Search the records for lines with the word "fill" and copy each match.

· · · · ·

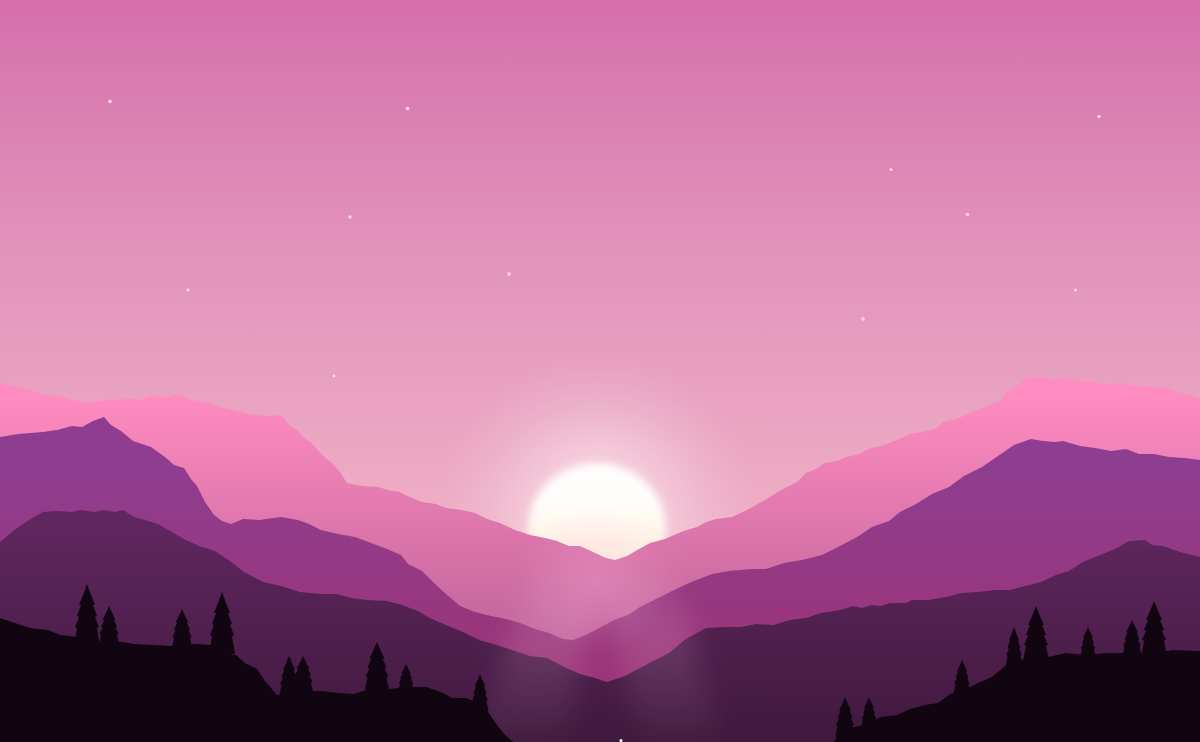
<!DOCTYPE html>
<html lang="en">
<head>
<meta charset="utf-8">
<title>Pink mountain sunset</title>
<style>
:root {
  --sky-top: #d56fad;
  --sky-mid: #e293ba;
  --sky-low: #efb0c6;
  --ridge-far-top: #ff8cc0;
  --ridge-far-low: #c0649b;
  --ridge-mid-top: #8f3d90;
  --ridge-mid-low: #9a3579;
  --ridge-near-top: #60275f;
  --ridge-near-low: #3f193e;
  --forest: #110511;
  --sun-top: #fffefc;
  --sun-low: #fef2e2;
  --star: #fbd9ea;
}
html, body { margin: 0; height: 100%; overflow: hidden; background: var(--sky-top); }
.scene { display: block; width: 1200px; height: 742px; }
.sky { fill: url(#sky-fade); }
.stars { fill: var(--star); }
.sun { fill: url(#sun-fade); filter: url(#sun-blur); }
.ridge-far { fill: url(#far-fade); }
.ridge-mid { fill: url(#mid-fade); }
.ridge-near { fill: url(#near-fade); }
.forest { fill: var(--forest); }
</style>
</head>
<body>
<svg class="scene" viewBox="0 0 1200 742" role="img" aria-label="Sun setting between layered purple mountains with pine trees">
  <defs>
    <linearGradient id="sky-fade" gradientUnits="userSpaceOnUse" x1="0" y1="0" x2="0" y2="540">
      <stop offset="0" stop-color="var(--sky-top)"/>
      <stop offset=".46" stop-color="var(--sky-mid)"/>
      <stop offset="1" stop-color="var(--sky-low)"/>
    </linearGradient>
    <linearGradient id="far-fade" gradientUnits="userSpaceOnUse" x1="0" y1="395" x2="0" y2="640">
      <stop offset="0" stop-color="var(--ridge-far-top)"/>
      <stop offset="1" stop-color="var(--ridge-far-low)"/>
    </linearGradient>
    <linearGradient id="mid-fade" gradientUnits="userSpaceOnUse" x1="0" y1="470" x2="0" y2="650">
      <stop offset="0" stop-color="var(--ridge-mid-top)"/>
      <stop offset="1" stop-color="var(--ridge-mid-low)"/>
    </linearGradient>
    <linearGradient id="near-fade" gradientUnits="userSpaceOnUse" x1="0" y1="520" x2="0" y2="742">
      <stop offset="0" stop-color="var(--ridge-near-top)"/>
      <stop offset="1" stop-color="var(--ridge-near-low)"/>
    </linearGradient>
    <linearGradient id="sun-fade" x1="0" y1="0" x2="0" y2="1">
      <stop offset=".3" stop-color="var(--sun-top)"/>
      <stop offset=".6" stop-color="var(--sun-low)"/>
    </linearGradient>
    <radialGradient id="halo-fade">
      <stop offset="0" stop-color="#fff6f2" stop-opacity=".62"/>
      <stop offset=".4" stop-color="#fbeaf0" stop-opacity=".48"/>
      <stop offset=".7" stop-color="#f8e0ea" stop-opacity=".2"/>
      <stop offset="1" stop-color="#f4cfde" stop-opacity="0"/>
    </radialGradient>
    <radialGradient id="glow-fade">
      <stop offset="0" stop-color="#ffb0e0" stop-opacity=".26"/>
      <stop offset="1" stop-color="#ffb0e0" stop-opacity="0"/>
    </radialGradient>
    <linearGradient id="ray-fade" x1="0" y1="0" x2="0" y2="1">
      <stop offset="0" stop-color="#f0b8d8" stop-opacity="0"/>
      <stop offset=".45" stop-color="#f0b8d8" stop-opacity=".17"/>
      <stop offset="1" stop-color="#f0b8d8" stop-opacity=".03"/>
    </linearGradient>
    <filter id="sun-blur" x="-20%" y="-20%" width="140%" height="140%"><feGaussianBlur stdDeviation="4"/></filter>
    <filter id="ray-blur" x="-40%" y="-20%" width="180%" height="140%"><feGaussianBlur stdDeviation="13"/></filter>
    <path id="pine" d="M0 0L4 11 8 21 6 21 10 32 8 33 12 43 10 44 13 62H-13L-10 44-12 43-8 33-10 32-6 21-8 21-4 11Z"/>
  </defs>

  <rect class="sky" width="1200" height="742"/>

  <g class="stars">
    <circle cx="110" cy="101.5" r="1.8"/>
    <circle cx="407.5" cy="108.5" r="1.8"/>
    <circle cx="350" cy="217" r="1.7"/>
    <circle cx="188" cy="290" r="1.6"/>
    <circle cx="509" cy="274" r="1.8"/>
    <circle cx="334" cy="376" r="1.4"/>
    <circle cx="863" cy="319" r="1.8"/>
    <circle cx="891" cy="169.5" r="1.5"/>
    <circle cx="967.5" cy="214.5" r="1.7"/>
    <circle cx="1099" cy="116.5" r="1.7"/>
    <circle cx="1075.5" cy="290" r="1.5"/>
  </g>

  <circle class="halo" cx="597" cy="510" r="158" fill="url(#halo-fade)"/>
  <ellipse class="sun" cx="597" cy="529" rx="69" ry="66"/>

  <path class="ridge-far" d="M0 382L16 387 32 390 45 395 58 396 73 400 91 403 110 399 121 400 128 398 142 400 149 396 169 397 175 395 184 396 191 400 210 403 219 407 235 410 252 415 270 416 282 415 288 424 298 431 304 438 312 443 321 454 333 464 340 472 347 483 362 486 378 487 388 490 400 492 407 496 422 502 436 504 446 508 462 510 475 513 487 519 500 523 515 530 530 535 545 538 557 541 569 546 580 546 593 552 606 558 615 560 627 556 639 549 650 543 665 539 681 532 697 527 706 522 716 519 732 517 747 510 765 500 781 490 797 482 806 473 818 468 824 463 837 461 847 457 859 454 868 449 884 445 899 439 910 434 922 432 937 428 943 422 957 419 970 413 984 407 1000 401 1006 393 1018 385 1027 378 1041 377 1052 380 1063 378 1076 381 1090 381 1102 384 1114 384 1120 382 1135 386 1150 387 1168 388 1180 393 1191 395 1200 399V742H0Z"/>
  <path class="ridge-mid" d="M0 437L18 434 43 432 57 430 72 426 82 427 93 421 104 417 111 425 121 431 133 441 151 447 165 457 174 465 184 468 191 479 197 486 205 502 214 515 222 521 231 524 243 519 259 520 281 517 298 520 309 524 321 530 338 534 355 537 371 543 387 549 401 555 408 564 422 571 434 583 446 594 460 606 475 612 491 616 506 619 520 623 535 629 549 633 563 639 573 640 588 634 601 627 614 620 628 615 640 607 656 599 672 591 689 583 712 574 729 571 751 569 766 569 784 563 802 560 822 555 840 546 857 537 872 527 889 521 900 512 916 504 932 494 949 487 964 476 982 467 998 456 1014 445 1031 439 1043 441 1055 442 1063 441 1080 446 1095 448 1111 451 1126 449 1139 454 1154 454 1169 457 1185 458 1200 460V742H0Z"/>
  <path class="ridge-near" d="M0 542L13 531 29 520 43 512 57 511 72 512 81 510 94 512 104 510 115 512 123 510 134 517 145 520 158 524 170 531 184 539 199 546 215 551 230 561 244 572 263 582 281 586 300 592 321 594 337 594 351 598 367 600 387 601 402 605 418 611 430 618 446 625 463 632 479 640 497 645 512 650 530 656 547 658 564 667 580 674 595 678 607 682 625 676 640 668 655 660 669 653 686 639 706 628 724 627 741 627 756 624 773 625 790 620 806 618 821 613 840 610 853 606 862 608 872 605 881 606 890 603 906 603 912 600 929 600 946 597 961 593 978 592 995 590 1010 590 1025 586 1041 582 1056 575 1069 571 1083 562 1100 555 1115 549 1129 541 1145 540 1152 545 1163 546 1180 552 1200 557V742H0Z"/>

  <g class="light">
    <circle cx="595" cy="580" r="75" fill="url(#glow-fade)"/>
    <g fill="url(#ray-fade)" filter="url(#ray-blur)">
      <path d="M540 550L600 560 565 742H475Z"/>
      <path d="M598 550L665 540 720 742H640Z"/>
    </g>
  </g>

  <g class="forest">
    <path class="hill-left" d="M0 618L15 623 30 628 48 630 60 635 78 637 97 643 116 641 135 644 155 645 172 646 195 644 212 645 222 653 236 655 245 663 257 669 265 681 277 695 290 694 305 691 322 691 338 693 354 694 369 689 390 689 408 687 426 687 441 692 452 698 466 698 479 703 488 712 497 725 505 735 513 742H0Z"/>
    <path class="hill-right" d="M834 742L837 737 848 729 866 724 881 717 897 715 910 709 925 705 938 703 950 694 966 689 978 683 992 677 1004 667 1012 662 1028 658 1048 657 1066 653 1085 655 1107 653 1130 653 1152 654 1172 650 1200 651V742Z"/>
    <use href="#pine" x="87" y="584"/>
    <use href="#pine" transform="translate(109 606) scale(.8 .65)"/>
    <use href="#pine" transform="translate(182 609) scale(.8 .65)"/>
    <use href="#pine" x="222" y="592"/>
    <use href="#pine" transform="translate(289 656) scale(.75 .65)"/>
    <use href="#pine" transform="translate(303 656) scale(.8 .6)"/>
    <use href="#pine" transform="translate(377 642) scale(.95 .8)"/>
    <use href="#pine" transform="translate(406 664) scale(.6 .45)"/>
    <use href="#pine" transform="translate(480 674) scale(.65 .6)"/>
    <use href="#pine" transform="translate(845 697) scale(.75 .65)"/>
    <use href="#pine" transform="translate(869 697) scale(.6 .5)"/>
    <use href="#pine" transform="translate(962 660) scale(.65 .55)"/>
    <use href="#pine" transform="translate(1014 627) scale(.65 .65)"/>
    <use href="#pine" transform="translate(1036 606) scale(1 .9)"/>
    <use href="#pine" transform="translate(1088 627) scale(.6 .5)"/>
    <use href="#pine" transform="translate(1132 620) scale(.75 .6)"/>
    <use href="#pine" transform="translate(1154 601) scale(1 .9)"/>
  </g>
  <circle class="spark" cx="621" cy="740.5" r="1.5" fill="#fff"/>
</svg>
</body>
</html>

· · · · ·

Response for this exercise
.sky { fill: url(#sky-fade); }
.stars { fill: var(--star); }
.sun { fill: url(#sun-fade); filter: url(#sun-blur); }
.ridge-far { fill: url(#far-fade); }
.ridge-mid { fill: url(#mid-fade); }
.ridge-near { fill: url(#near-fade); }
.forest { fill: var(--forest); }
  <circle class="halo" cx="597" cy="510" r="158" fill="url(#halo-fade)"/>
    <circle cx="595" cy="580" r="75" fill="url(#glow-fade)"/>
    <g fill="url(#ray-fade)" filter="url(#ray-blur)">
  <circle class="spark" cx="621" cy="740.5" r="1.5" fill="#fff"/>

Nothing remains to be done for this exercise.